By Caroline Wyatt
BBC defence correspondent
This robot is already combating makeshift bombs in Afghanistan
There were few shifty men in dark wrap-around shades and dark suits muttering urgently into their mobile phones, and nobody sidling up to us to ask if we wanted a good deal on a tank when we arrived at the Defence Systems & Equipment international exhibition (DSEi) in London's Docklands.
These days, defence manufacturers, salesmen and buyers look much like any other businessman - and they are mainly men - even though the term "gunning for a sale" might be rather more dangerous here if taken literally.
Apart from a couple of rather chilly-looking models posing in the late summer sunshine outdoors in skimpy red bikinis, there seemed precious few sweeteners for those looking for a sturdy armoured vehicle or an improbably large gun for their Armed Forces.
Certainly, nobody was advertising a Bogof - "buy one, get one free" - offer on any of the wares - at least, not to the BBC.
Even the widely-rumoured Libyans failed to appear.
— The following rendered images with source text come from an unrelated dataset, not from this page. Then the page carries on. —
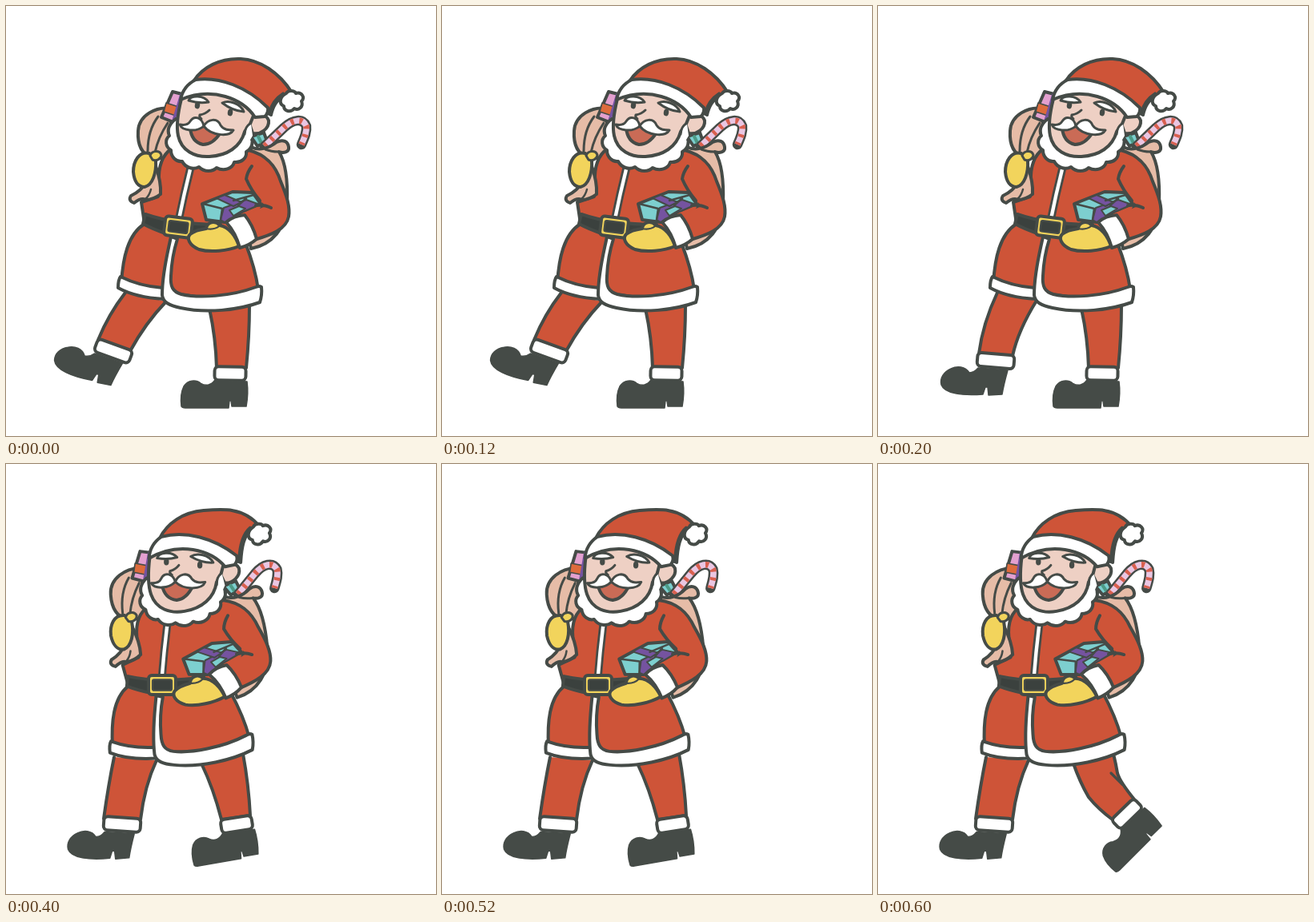
An HTML page with a canvas that plays this animation: 537 px wide and 537 px high, repeating every 800 ms.

```html
<!DOCTYPE html>
<html lang="en">
<head>
<meta charset="utf-8">
<title>Walking Santa</title>
<style>
html, body { margin: 0; width: 100%; height: 100%; overflow: hidden; background: #fff; }
canvas { display: block; width: 100vw; height: 100vh; }
</style>
</head>
<body>
<canvas id="stage" width="537" height="537"></canvas>
<script>
const ctx = document.getElementById('stage').getContext('2d');
const INK = '#454b47', RED = '#ce5438', WHITE = '#fff', SKIN = '#eed0c4', SACK = '#e6bca7',
  GOLD = '#f2d45c', TEAL = '#7dcfcf', PURPLE = '#7553a0', PINK = '#e3a0cf', BELT = '#3b413e';
const STEP = 200;

function shape(d, fill, line = INK, w = 4) {
  const p = new Path2D(d);
  if (fill) { ctx.fillStyle = fill; ctx.fill(p); }
  if (line) { ctx.strokeStyle = line; ctx.lineWidth = w; ctx.stroke(p); }
}
const stroke = (d, w, color) => shape(d, null, color, w);

function place(x, y, deg, draw) {
  ctx.save();
  ctx.translate(x, y);
  ctx.rotate(deg * Math.PI / 180);
  draw();
  ctx.restore();
}

function box(w, h, r, fill, lw = 4) {
  ctx.beginPath();
  ctx.roundRect(-w / 2, -h / 2, w, h, r);
  ctx.fillStyle = fill;
  ctx.fill();
  ctx.strokeStyle = INK;
  ctx.lineWidth = lw;
  ctx.stroke();
}

function dot(x, y, rx, ry, fill) {
  ctx.beginPath();
  ctx.ellipse(x, y, rx, ry, 0.15, 0, 7);
  ctx.fillStyle = fill;
  ctx.fill();
}

// Boots are drawn around the centre of their cuff.
function farFoot() {
  shape('M-22 9Q-27 15-33 15C-38 7-48 6-56 10C-65 14-70 22-68 30C-64 41-42 44-16 42L-13 33L-10 33L-9 43L8 42Q10 30 15 12Z', INK, INK, 1.5);
  place(0, 0, 5, () => box(46, 17, 5, WHITE));
}
function nearFoot() {
  shape('M-19 8C-24 15-31 16-37 12C-43 7-53 8-58 16C-62 24-62 33-61 41Q-60 43-56 43L-2 43L-1 34L1 34L2 41L20 41Q23 25 21 10Z', INK, INK, 1.5);
  place(0, 0, 1, () => box(39, 17, 5, WHITE));
}

const farPlanted = { leg: 'M135 366Q128 400 122 443L168 444Q173 402 188 370', foot: [145, 450, -1] };
const nearPlanted = { leg: 'M254 378Q262 414 263 452L300 452Q304 412 304 374', foot: [280, 459, 0] };
const poses = [
  { lean: 0, near: nearPlanted,
    far: { leg: 'M149 358Q128 385 115 417L155 431Q174 396 200 369', foot: [134, 431, 15] } },
  { lean: 0, near: nearPlanted,
    far: { leg: 'M149 358Q131 396 126 434L168 437Q175 405 198 368', foot: [147, 443, 0] } },
  { lean: 1, far: farPlanted,
    near: { leg: 'M244 374Q259 405 269 444L305 439Q303 400 296 362', foot: [288, 450, -10] } },
  { lean: 1, far: farPlanted,
    near: { leg: 'M244 374Q252 397 263 416Q275 431 294 445L321 420Q302 397 299 386Q297 374 294 362',
      knee: 'M291 386L305 400', foot: [311, 437, -45] } }
];

function limb({ leg, knee, foot }, drawFoot) {
  shape(leg, RED);
  if (knee) stroke(knee, 3.2);
  place(...foot, drawFoot);
}

function cane() {
  const d = 'M323 175L347 152C359 141 371 140 375 150C376 157 373 164 369 173';
  stroke(d, 12.5);
  ctx.lineCap = 'butt';
  stroke(d, 7.5, '#eac6e2');
  ctx.setLineDash([4, 7]);
  stroke(d, 7.5, '#d9604f');
  ctx.setLineDash([]);
  ctx.lineCap = 'round';
}

function back() {
  // sack
  shape('M206 128C188 125 166 136 165 156C164 172 168 184 182 190L206 190Z', SACK);
  stroke('M190 138Q177 155 177 181M202 146Q190 164 186 183', 3);
  // striped present
  shape('M208 107L224 111L214 147L194 139Z', PINK);
  shape('M200 121L219 127L215 138L197 132Z', '#dd6b3c', INK, 1.6);
  stroke('M219 111L209 144', 4, PURPLE);
  // teal present and cane
  shape('M306 163L322 158L326 169L314 175Z', TEAL);
  stroke('M315 163L319 171', 4, '#4c9a86');
  cane();
  // right side of the sack
  shape('M306 176C316 181 328 178 338 170C346 166 352 169 353 176C354 183 346 184 341 182C350 197 352 220 351 246C350 278 332 298 306 303L290 230Z', SACK);
  stroke('M340 182Q331 182 324 179', 3);
}

function coat() {
  shape('M207 178C195 186 190 200 191 220L190 238L169 245L173 272C152 285 146 315 144 346L200 358L260 366L315 354C312 333 306 314 299 296L330 230L305 178Z', RED);
  // hem and placket
  shape('M143 338Q140 342 140 352Q162 364 197 366L196 352Q167 350 143 338Z', WHITE);
  shape('M206 288C202 308 195 333 195 361C196 370 204 374 218 377C250 384 290 380 317 370Q320 361 319 351Q316 349 312 351C280 363 240 365 219 360C208 357 205 350 206 337Q207 313 214 291Z', WHITE);
  stroke('M230 204Q222 236 216 266', 10);
  stroke('M230 204Q222 236 216 266', 4.4, WHITE);
  // belt
  shape('M174 260Q211 273 268 273L266 284Q228 290 199 284Q182 278 171 272Z', BELT);
  place(215, 276, 7, () => {
    box(34, 24, 4, GOLD);
    box(24, 13.5, 2, BELT, 2.2);
  });
}

function present() {
  shape('M245 247L283 232L308 233L318 247L294 257L273 270L250 267Z', TEAL);
  shape('M272 252L300 242L317 248L294 258L273 270L268 267Z', PURPLE, INK, 2);
  shape('M263 240L273 236L294 245L284 250Z', PURPLE, INK, 2);
  shape('M279 255L291 250L299 253L284 262Z', TEAL, INK, 2);
  stroke('M246 247L270 253L268 267M284 243L309 236M290 249L300 240', 2.5);
}

function arm() {
  shape('M303 180C326 186 337 200 343 219C351 238 355 251 353 263C350 279 331 286 310 292L291 265L324 250Q306 229 302 210Z', RED, null);
  stroke('M303 180C326 186 337 200 343 219C351 238 355 251 353 263C350 279 331 286 310 292M307 200Q301 208 300 216Q306 230 317 243M312 249Q323 248 331 252');
  shape('M275 270Q284 262 298 261Q308 273 313 291Q304 299 292 302Q287 283 275 270Z', WHITE);
  shape('M230 285C236 280 243 279 250 278C251 270 261 267 267 274C279 276 287 288 291 300C277 306 255 308 241 304C229 299 225 290 230 285Z', GOLD);
  stroke('M250 278Q260 280 266 275', 2.2);
}

function grip() {
  shape('M176 219Q169 231 156 237Q152 243 160 246Q169 239 174 242Q184 242 193 235Q194 220 187 200Z', SACK);
  stroke('M174 241Q179 237 181 229', 2.5);
  shape('M179 184C166 181 159 194 159 207C160 219 165 226 173 226C183 224 188 208 187 193Z', GOLD);
  shape('M180 187C182 180 192 180 194 186C194 191 188 194 183 192Z', GOLD, INK, 3);
}

function head() {
  // beard
  shape('M212 141C203 148 201 155 204 162C198 167 199 176 206 180C206 189 213 195 220 194C224 202 234 205 241 201C248 208 258 207 263 202C272 207 283 203 285 195C294 196 301 190 300 182C308 178 309 169 306 164C310 158 309 151 304 146L290 130Z', WHITE);
  // ear
  shape('M301 138C311 132 325 134 328 143C329 153 318 161 308 159Z', SKIN);
  // face
  shape('M219 116C215 132 212 148 215 162C219 181 236 189 254 188C276 187 293 176 298 157L305 147L311 132L294 109L255 100Z', SKIN);
  shape('M299 160Q300 150 306 147L308 162L302 172Z', WHITE, null);
  stroke('M298 160Q299 150 305 147', 3);
  // mouth
  shape('M230 152C231 164 237 171 246 173C256 173 263 166 268 158L247 150Z', '#ca6b56');
  // moustache
  shape('M247 150C245 139 235 136 230 144C227 149 222 149 217 148C220 156 238 158 247 150Z', WHITE, INK, 3);
  shape('M247 150C252 141 264 139 268 149C272 155 278 155 284 155C279 164 256 162 247 150Z', WHITE, INK, 3);
  stroke('M254 130Q249 135 242 136Q241 139 244 141', 3);
  // eyes and brows
  dot(239, 124, 3.2, 4.4, INK);
  dot(280, 133, 3.2, 4.4, INK);
  shape('M228 118C231 111 247 111 253 120Q241 122 228 118Z', WHITE, INK, 3);
  shape('M270 121C279 117 293 122 297 132Q283 131 270 121Z', WHITE, INK, 3);
}

function hat(lean) {
  const at = (x, y) => `${x + 2 * lean} ${y - 15 * lean}`;
  shape(`M234 94C246 76 267 65 293 66C317 67 ${at(341, 83)} ${at(357, 108)}L${at(346, 114)}Q${at(335, 118)} 331 136L300 120Z`, RED);
  stroke(`M${at(346, 109)}Q${at(332, 118)} 329 133`, 3.2);
  shape('M218 117C220 106 227 97 237 92C267 88 301 101 327 127Q328 134 323 138L311 139C296 116 258 100 218 117Z', WHITE);
  shape(`M${at(350, 109)}C${at(353, 104)} ${at(361, 106)} ${at(362, 109)}C${at(369, 107)} ${at(374, 114)} ${at(369, 119)}C${at(372, 126)} ${at(365, 131)} ${at(360, 128)}C${at(355, 134)} ${at(347, 131)} ${at(347, 125)}C${at(340, 122)} ${at(342, 113)} ${at(350, 109)}Z`, WHITE);
}

function draw(ms) {
  const pose = poses[Math.floor(ms / STEP) % poses.length];
  const body = fn => place(215 - 20 * pose.lean, 276, -7 * pose.lean, () => {
    ctx.translate(-215, -276);
    fn();
  });
  ctx.fillStyle = WHITE;
  ctx.fillRect(0, 0, 537, 537);
  ctx.lineJoin = ctx.lineCap = 'round';
  body(back);
  limb(pose.far, farFoot);
  limb(pose.near, nearFoot);
  body(() => {
    coat();
    present();
    arm();
    grip();
    head();
    hat(pose.lean);
  });
}

const start = performance.now();
function tick() {
  draw(performance.now() - start);
  requestAnimationFrame(tick);
}
tick();
</script>
</body>
</html>
```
A report in the Observer newspaper on Sunday had excited anti-arms trade campaigners with reports that a large Libyan delegation might appear on the look-out for fresh arms deals with London, after Britain resumed defence exports in 2007.
But at the DSEi media centre, the rumour was that just one lonely Libyan might have appeared, while the fair's organisers said that not even a single Libyan was expected - as far as they were aware.
We never found the alleged Libyan, despite the presence of many military delegates from around the world in uniforms of such splendour that they would have turned Colonel Gaddafi green with envy.
That left little except a small but enthusiastic Chinese delegation to arouse controversy this year: Nine military representatives plus the Chinese Ambassador came to have a look at what was on offer, despite a European Union arms embargo imposed in 1989 after Tiananmen Square.
It was "shocking, but not surprising", according to the Campaign against the Arms Trade.
But even the Chinese group's attendance was a far cry from the world's biggest arms fair's ability to inflame protesters in previous years - not least in 2007, when a Chinese firm's lone stand was discovered to be advertising banned equipment such as leg shackles which could be used in torture.
Security was tight at the tube and Docklands Light Railway stations en route, with a noticeable police presence to deal with any protesters who might be thinking of going near the ExCel site.
These vehicles should be in service from next year
But not a single demonstrator was to be seen anywhere near Docklands, with the Campaign against the Arms Trade, choosing instead to use a Routemaster London bus to take its message to the headquarters of the UK Trade and Investment arm that deals with defence exports.
And there was no reprise of the umbrella group Disarm DSEi's imaginative protest in arriving at a previous fair in a tank.
This year, most of the defence manufacturers at the thousand or so stands seemed keener to highlight the non-lethal nature of many of the wares on display, from self-cooling body armour to life-saving medical equipment, as well as the many types of armoured vehicle for troop protection.
One firm, BCB International, was showing an ingenious cannon that can be used by merchant vessels under attack from pirates on the high seas.
It can disable the pirates' vessels by shooting nets at them, until they are so hopelessly entangled they cannot attack. Quite what happens to the netted pirates after that stage is unclear.
Other exhibits are already on order by the MoD, amongst them the Singaporean firm ST Kinetics's "Warthog" armoured vehicle, a variant of the Bronco all terrain tracked carrier.
As its name suggests, it is built for protection rather than beauty.
The heavily-armoured vehicles should be in service in Afghanistan with British troops from next year, after the MoD ordered a hundred or so as an urgent operational requirement.
Showing me around the vehicle, former Royal Marine Major (Rtd) Jez Hermer MBE, who has served in Helmand, said it offered good protection combined with mobility - both essential in the rugged terrain of Afghanistan, where Taliban improvised explosive devices are now one of the biggest threats to life and limb.
British soldiers will be glad to hear that the air-conditioning in the back vehicle works.
The lack of decent air-conditioning has been a cause for complaint in the current Viking vehicles, with temperatures soaring in the Helmand summer for infantry soldiers packed in the back, with little but copious water supplies to compensate.
Much of what is on display these days is high-tech: Integrated software systems for commanders and communication sets.
At the British Army demonstration area, WO2 John Montgomery, an expert in explosive ordnance disposal, put the Vanguard Remotely Operated Vehicle through its paces, showing me how the small but "rugged" (a key word at most of the stands) robot can be deployed against makeshift bombs.
It is already in use in Afghanistan.
"If something does go wrong, it's better to lose a robot than a soldier," he says.
But for those who like their weaponry more offensive than defensive, there were things to see.
A South African stand displayed fearsomely large guns, though one was advertised as firing slightly less lethal ammunition - clearly a vital attribute in these more defensive times for the arms trade.